■ Task brief ■
Across the whole listing, copy out every line that includes the string "band".

■ Dataset entries ■
++++

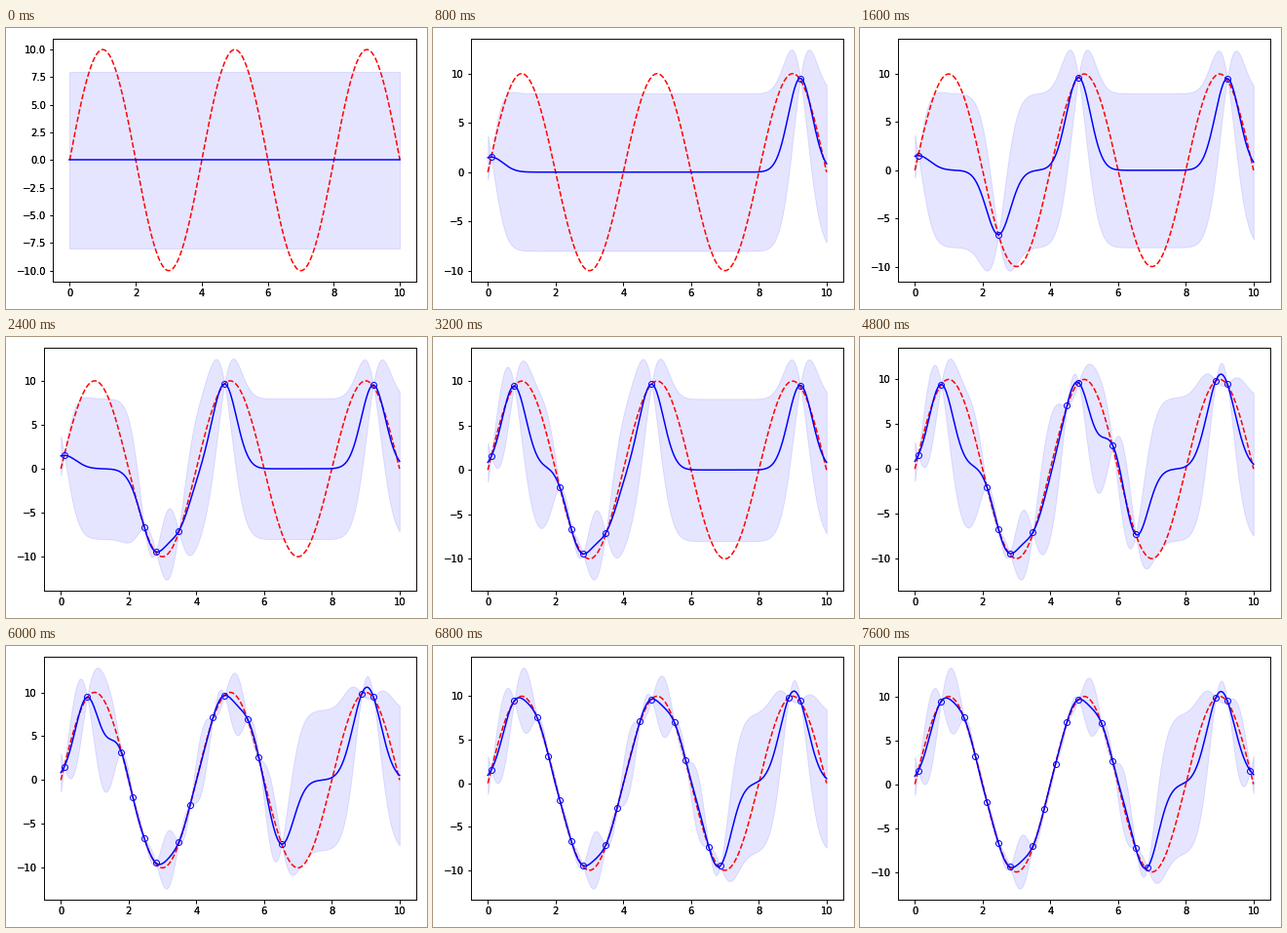
A matplotlib script that plays this animation: 432x288 px, repeating every 8 s.

```python
import numpy as np
import matplotlib.pyplot as plt
from matplotlib.animation import FuncAnimation

W, H, DPI = 432, 288, 72
SIGMA, SCALE = 4.0, 0.5

plt.rcParams["font.family"] = "DejaVu Sans"
plt.rcParams["font.size"] = 10


def signal(x):
    return 10 * np.sin(np.pi * x / 2)


def kernel(a, b):
    return SIGMA**2 * np.exp(-((a[:, None] - b[None, :]) / SCALE) ** 2)


def posterior(px, py, x):
    """Mean and standard deviation of the Gaussian process at x."""
    if len(px) == 0:
        return np.zeros_like(x), np.full_like(x, SIGMA)
    cross = kernel(px, x)
    solved = np.linalg.solve(kernel(px, px) + 1e-6 * np.eye(len(px)), cross)
    var = SIGMA**2 - np.sum(cross * solved, axis=0)
    return solved.T @ py, np.sqrt(np.maximum(var, 0))


# Observation order on an even grid, with small measurement errors.
order = [0, 27, 7, 14, 8, 10, 2, 6, 17, 19, 13, 26, 5, 16, 11, 20, 4, 12, 29]
errors = {27: 0.14, 2: 0.06, 17: 0.2, 10: 0.2, 20: 0.25, 8: 0.1,
          13: 0.13, 12: -0.08, 5: -0.1, 0: -0.04}
obs_x = np.linspace(0.1, 9.9, 30)[order]
obs_y = signal(obs_x) + np.array([errors.get(i, 0) for i in order])

xs = np.linspace(0, 10, 401)
truth = signal(xs)

fig = plt.figure(figsize=(W / DPI, H / DPI), dpi=DPI, facecolor="white")
ax = fig.add_subplot()
# A second transparent axes deepens the ticks and labels.
overlay = fig.add_axes(ax.get_position(), sharex=ax, sharey=ax)
overlay.patch.set_visible(False)

band = ax.fill_between(xs, -2 * SIGMA, 2 * SIGMA, color="b", alpha=0.1)
ax.plot(xs, truth, "r--", lw=1.5)
mean_line, = ax.plot(xs, 0 * xs, "b-", lw=1.5)
dots, = ax.plot([], [], "bo", mfc="none", ms=6)
ax.set_xlim(-0.5, 10.5)


def update(n):
    px, py = obs_x[:n], obs_y[:n]
    mean, std = posterior(px, py, xs)
    low, high = mean - 2 * std, mean + 2 * std
    outline = np.column_stack([np.r_[xs, xs[::-1]], np.r_[low, high[::-1]]])
    band.set_verts([outline])
    mean_line.set_ydata(mean)
    dots.set_data(px, py)

    bottom, top = min(low.min(), truth.min()), max(high.max(), truth.max())
    pad = 0.05 * (top - bottom)
    ax.set_ylim(bottom - pad, top + pad)

    # The left margin follows the width of the tick labels.
    left = 48.4 if n < 2 else 38.9
    box = [left / W, 28 / H, (421.2 - left) / W, (H - 38.8) / H]
    ax.set_position(box)
    overlay.set_position(box)
    return band, mean_line, dots


anim = FuncAnimation(fig, update, frames=len(order) + 1, interval=400,
                     repeat=True, repeat_delay=0, blit=False)
plt.show()
```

++++

■ Solution to this exercise ■
band = ax.fill_between(xs, -2 * SIGMA, 2 * SIGMA, color="b", alpha=0.1)
    band.set_verts([outline])
    return band, mean_line, dots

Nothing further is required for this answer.